How many of the lines below contain "metal"? Reply with only that figure.

BEGIN PROVIDED DATA

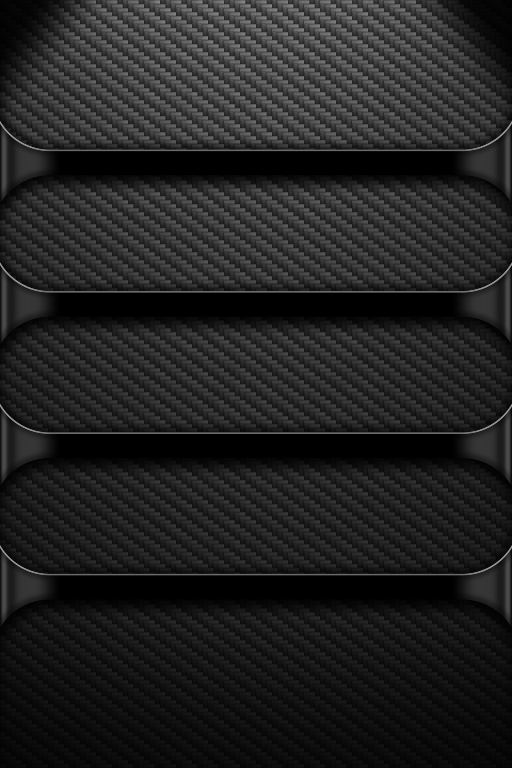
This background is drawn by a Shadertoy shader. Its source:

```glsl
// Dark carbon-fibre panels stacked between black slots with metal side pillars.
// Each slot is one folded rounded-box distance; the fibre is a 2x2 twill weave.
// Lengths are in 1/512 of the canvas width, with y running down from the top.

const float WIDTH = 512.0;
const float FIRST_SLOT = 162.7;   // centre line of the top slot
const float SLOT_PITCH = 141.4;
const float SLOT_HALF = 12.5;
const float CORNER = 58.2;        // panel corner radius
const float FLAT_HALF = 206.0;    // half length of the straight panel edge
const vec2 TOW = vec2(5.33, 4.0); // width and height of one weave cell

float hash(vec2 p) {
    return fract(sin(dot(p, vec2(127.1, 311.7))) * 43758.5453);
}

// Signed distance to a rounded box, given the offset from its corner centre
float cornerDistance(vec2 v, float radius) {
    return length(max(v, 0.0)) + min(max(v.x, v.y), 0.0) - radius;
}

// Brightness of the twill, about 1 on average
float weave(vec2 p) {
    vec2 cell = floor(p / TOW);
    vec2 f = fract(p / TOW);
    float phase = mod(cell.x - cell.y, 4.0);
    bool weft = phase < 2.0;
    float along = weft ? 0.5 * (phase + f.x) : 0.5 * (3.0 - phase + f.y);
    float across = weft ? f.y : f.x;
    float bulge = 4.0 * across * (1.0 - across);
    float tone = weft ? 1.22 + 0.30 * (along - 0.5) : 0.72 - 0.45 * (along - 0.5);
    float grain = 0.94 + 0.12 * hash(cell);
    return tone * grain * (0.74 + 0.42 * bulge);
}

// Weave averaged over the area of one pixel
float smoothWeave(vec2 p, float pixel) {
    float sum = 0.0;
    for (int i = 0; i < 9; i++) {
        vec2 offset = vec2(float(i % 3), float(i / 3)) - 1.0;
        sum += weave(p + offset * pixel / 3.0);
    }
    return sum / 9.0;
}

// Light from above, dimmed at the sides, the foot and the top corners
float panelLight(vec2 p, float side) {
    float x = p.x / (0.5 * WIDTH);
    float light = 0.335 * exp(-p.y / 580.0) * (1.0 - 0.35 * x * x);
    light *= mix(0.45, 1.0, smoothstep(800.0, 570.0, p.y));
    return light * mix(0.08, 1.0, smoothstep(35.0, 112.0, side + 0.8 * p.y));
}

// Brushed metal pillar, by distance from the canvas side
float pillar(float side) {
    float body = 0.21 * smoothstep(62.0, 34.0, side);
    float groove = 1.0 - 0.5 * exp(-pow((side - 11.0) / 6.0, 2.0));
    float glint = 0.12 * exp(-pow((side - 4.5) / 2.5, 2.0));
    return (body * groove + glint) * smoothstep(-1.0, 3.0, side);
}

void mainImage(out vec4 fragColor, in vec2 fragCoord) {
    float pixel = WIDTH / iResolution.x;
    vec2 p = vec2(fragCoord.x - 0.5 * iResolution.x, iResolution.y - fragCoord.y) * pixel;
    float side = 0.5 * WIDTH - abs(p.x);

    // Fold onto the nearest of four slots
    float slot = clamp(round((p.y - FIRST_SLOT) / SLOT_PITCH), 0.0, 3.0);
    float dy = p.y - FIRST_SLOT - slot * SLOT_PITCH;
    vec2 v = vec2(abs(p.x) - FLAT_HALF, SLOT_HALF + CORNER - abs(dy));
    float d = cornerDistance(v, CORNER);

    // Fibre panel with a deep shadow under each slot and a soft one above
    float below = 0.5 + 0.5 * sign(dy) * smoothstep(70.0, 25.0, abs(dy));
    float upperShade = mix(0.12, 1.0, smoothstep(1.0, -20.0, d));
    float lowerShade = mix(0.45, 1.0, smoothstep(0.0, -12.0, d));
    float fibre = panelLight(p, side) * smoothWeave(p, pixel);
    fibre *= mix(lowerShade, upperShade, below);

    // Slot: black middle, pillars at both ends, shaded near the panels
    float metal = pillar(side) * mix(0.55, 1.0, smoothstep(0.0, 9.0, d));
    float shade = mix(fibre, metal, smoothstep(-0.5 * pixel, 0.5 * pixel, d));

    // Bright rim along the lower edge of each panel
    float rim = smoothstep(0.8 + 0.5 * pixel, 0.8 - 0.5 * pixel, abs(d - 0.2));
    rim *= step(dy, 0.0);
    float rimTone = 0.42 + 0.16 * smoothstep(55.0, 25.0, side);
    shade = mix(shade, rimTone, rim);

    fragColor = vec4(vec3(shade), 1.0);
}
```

END PROVIDED DATA

• [RESPONSE TO THE EXERCISE]: 4